Finding a balance between your needs and those of the people and situations around you can be a challenge for all of us. You don’t want to be selfish, yet when you try to please other people more than you listen to your inner intuition and sense of personal direction, you feel off-balance and find yourself running faster and faster but never getting anywhere.
I came across a great definition of co-dependence recently: “the chronic neglect of self in favor of something or someone else.” Sound familiar? One of the useful things about this definition is that it doesn’t just talk about your relationship to spouse or family, but to something or someone else. It could be your job, it could be a relative, a former partner, or even a social concern like immigration concerns. Or it could be something “good” in itself, like becoming a better lover.

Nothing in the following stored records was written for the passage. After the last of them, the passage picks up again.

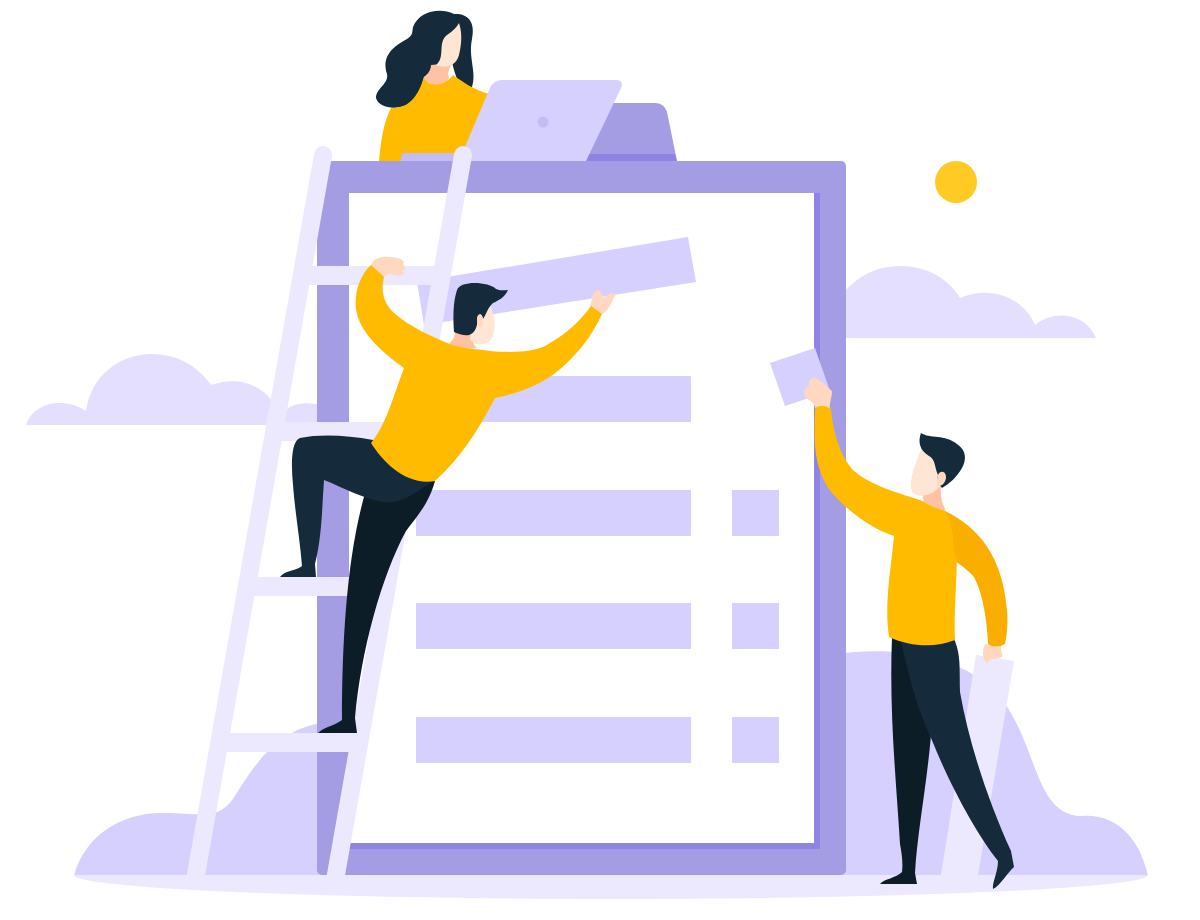
<!DOCTYPE html>
<html lang="en">
<head>
<meta charset="utf-8">
<title>Team building a checklist</title>
<style>
:root {
  --white: #ffffff;
  --mist: #ece9fe;
  --cloud: #e4dfff;
  --lilac: #d6d0ff;
  --lilac-deep: #c4bcf4;
  --violet: #a59de3;
  --violet-deep: #8f83e3;
  --yellow: #ffbb00;
  --yellow-deep: #f9ae00;
  --sun: #ffca24;
  --navy: #152b3b;
  --navy-deep: #0d1d28;
  --skin: #ffd8bf;
  --skin-light: #ffe5d4;
  --skin-deep: #ffc3a4;
}
html, body { margin: 0; background: var(--white); overflow: hidden; }
.scene { display: block; width: 1200px; height: 920px; }
.mist { fill: var(--mist); }
.cloud { fill: var(--cloud); }
.lilac { fill: var(--lilac); }
.lilac-deep { fill: var(--lilac-deep); }
.violet { fill: var(--violet); }
.violet-deep { fill: var(--violet-deep); }
.paper { fill: var(--white); }
.sun { fill: var(--sun); }
.sweater { fill: var(--yellow); }
.sweater-shade { fill: var(--yellow-deep); }
.navy { fill: var(--navy); }
.navy-deep { fill: var(--navy-deep); }
.skin { fill: var(--skin); }
.face { fill: var(--skin-light); }
.skin-shade { fill: var(--skin-deep); }
.rails { fill: none; stroke: var(--mist); stroke-width: 18; stroke-linecap: round; }
</style>
</head>
<body>
<svg class="scene" viewBox="0 0 1200 920" role="img" aria-label="Three people assemble a giant checklist on a clipboard">
  <defs>
    <clipPath id="above-ground"><rect width="1200" height="875"/></clipPath>
    <rect id="row-bar" x="416" width="275" height="46"/>
    <rect id="row-box" x="732" width="47" height="46"/>
    <rect id="rung" width="130" height="19"/>
  </defs>

  <g id="sky">
    <circle class="sun" cx="956" cy="182" r="21"/>
    <path class="cloud" d="M26 425C33 403 63 396 86 411C91 376 119 354 152 354C177 354 198 366 211 385C236 376 260 383 274 403L286 410C296 402 309 402 325 406V425Z"/>
    <path class="cloud" d="M836 338V305C849 280 873 266 900 266C926 266 948 278 960 298C991 284 1025 299 1035 325C1054 309 1086 313 1096 338Z"/>
  </g>

  <g id="ground">
    <path class="lilac" d="M74 876C84 836 122 812 164 813C199 813 217 821 233 799C252 770 276 722 340 721V876Z"/>
    <path class="lilac" d="M830 655C886 646 945 653 983 681C1039 722 1028 815 1081 816C1117 813 1140 839 1148 876H830Z"/>
    <path class="mist" d="M74 875H1148C1148 888 908 899 611 899C314 899 74 888 74 875Z"/>
  </g>

  <g id="clipboard">
    <path class="violet" d="M570 161L592 103H655Q664 103 667 112L677 161Z"/>
    <path class="violet-deep" d="M580 154H675L677 161H580Z"/>
    <rect class="violet" x="317" y="161" width="529" height="714" rx="5"/>
    <path class="violet-deep" d="M349 193H820V849H349Z"/>
    <rect class="paper" x="349" y="193" width="465" height="650"/>
    <polygon class="lilac" points="417,282 688,237 696,282 424,325"/>
    <use class="lilac" href="#row-bar" y="376"/>
    <use class="lilac" href="#row-bar" y="490"/>
    <use class="lilac" href="#row-bar" y="603"/>
    <use class="lilac" href="#row-bar" y="717"/>
    <use class="lilac" href="#row-box" y="490"/>
    <use class="lilac" href="#row-box" y="603"/>
    <use class="lilac" href="#row-box" y="717"/>
    <polygon class="lilac" points="770,363 815,348 830,391 785,406"/>
  </g>

  <g id="woman-with-laptop">
    <path class="navy" d="M452 62C456 80 461 91 472 87C477 72 468 58 472 39C476 20 466 13 454 14C440 7 419 11 413 27C412 33 413 35 407 39C390 48 382 58 387 74C389 84 376 88 376 98C379 109 400 111 412 102C421 96 421 86 424 77Z"/>
    <path class="sweater" d="M424 77C437 86 449 82 453 75C463 82 474 90 489 94L474 161H379C381 141 383 124 391 108C410 109 419 94 424 77Z"/>
    <path class="skin-shade" d="M431 65L453 63C449 68 447 73 449 78C443 88 425 86 424 77C428 74 431 70 431 65Z"/>
    <path class="face" d="M436 65C446 57 437 43 447 35C453 31 457 27 459 23C462 32 462 42 459 55C456 66 446 69 436 65Z"/>
    <path class="violet" d="M405 153H470V161H401V157Q401 153 405 153Z"/>
    <path class="lilac-deep" d="M405 153H480V161H401V157Q401 153 405 153Z"/>
    <path class="lilac" d="M459 161L490 88Q494 80 502 80H617Q624 81 621 88L586 161Z"/>
    <circle class="lilac-deep" cx="543" cy="122" r="5.5"/>
  </g>

  <g id="ladder" clip-path="url(#above-ground)">
    <path class="rails" d="M323 155L194 886M463 155L334 886"/>
    <use class="mist" href="#rung" x="308" y="266"/>
    <use class="mist" href="#rung" x="280" y="422"/>
    <use class="mist" href="#rung" x="253" y="577"/>
    <use class="mist" href="#rung" x="225" y="733"/>
  </g>

  <g id="man-on-ladder">
    <path class="navy-deep" d="M366 490L435 481C429 503 418 515 406 531C382 575 361 650 355 718L357 733H318C324 727 334 726 342 720C342 640 347 553 366 490Z"/>
    <path class="navy" d="M373 440C347 435 319 434 300 438C291 441 291 465 293 485C295 512 300 540 302 566C297 571 285 570 280 577H316L315 564C322 537 322 507 324 480C344 488 364 499 383 502C406 504 416 490 435 481Z"/>
    <path class="skin" d="M371 265C374 257 383 256 391 257C401 258 406 261 403 264C406 267 406 270 402 271C407 274 401 277 394 275C389 273 386 275 383 278Z"/>
    <path class="skin" d="M590 307L593 295C597 288 601 290 602 295L604 298C607 294 613 292 616 294C611 301 611 309 601 315Z"/>
    <path class="skin-shade" d="M455 327L475 335C472 341 473 345 477 348C467 350 457 348 449 344C454 339 456 334 455 327Z"/>
    <path class="sweater" d="M371 265L384 277C380 293 385 304 393 312C411 328 431 336 452 345C466 349 477 349 490 351C513 353 532 352 545 346C563 336 579 323 591 306L602 314C592 336 576 357 554 374C537 386 516 394 495 398C481 425 463 456 435 481C406 486 383 462 371 443C386 425 393 397 404 368C379 350 359 331 356 309C354 293 360 275 371 265Z"/>
    <path class="face" d="M476 313L490 302C491 309 493 312 494 318C496 333 492 344 483 344C477 345 472 343 470 339Z"/>
    <path class="navy" d="M454 332C453 317 453 302 457 290C461 280 489 282 496 289C500 291 504 290 508 290C505 297 498 301 493 303C488 307 486 315 483 319C482 312 477 313 477 320C478 326 475 333 469 335C464 336 459 334 454 332Z"/>
    <path class="skin" d="M483 319C482 312 477 313 477 320C477 325 479 328 482 326Z"/>
  </g>

  <g id="man-with-tile">
    <polygon class="mist" points="976,655 1014,661 978,875 941,875"/>
    <path class="skin" d="M985 644L1001 646C1000 650 1003 652 1002 657C996 661 991 656 987 663C982 659 982 652 985 644Z"/>
    <path class="sweater-shade" d="M945 511C980 528 1003 558 1007 611C1008 624 1007 635 1005 644Q996 649 988 644C987 620 983 594 974 577C968 570 960 564 953 560Z"/>
    <path class="navy-deep" d="M892 637C889 711 896 779 900 844C902 855 903 863 902 872C896 878 884 879 880 884H917L915 873C917 835 927 783 931 735L943 650Z"/>
    <path class="navy" d="M900 637H953C962 654 959 673 960 692C969 744 989 803 1011 851L1014 867C1007 873 1001 885 993 889C992 883 998 872 998 861C977 834 951 788 931 738C916 706 908 672 900 637Z"/>
    <path class="skin" d="M815 408C814 400 808 402 805 396C803 391 805 388 809 386C808 379 813 376 817 379C822 381 824 385 832 391C832 398 829 403 830 410Z"/>
    <path class="sweater" d="M815 408Q823 403 831 409C833 430 839 455 854 471C874 488 907 495 925 502C941 506 953 513 955 531C960 565 953 602 955 640C935 648 911 647 889 637C884 604 891 569 894 536C872 529 849 512 832 493C812 467 814 436 815 408Z"/>
    <path class="sweater-shade" d="M945 511C954 519 958 538 956 561C952 546 956 528 945 511Z"/>
    <path class="skin-shade" d="M922 493L941 486C940 496 942 503 946 511C938 509 930 506 924 502Z"/>
    <path class="face" d="M922 447L941 461L943 482C936 493 922 500 913 493C907 485 914 467 922 447Z"/>
    <path class="navy" d="M921 433C930 439 945 434 957 444C966 450 967 459 962 468C957 477 949 484 942 488C939 484 937 480 938 475C934 466 936 460 929 456C919 450 918 441 921 433Z"/>
    <path class="skin" d="M938 475C940 470 946 471 946 477C946 482 942 487 937 486Z"/>
  </g>
</svg>
</body>
</html>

If you’re trying so hard to become better that you chronically neglect your own spiritual, physical, emotional and mental well-being, you’re not only selling yourself short, but you’re cheating your sweetheart out of the experience of living with a well-functioning, alive and creative person. Whenever we neglect ourselves like this it has a negative effect not just on us, but on all those around us. Which is odd, since usually the reason we do it is because we think it’s good for the other one!
You may find yourself looking outside yourself to find out who you should be, what you should do, how you should live your life. You compare yourself to your friends and feel less successful. You read what they’re up to on face book and lament that you’ll never measure up. You compare yourself to the person you think you should be a feel inadequate.
If there’s a big difference between your Ideal Self and your True Self chances are you’re perpetually dissatisfied with your performance and you need to get reassurance from other people – looking outside yourself again. So you’re people pleasing – trying to keep everybody happy and invariably neglecting yourself.
This is a difficult pattern to change, because most of the people around you are doing it too. Each person does the dance differently, but no-one wants you to stop dancing because that threatens them. It makes it more difficult for them to dance on in the same old way. This becomes especially scary when the threatened person is a family member or spouse who has gotten used to certain music, steps and rhythms as they dance with you.
So when you’re ready to change, when you want to stop neglecting yourself and find balance, you’re going to need plenty of support. If you decide to make meditation a regular practice you may want to join a meditation group. If you decide to work on your dreams, a dream partner might be useful. Many people join Codependents Anonymous 12 step groups or begin work with a counselor or therapist.
However you decide to make the changes you need in your life, you can expect to meet with resistance from those around you and especially those close to you. Find the support you need to keep going. It will be worth it in the end; gradually your changing will make those around you have to change too. As you develop better boundaries and raise your own standard to self-care you’ll be challenging them to do the same. Not only will you become happier and more serene, but gradually your loved ones will as well.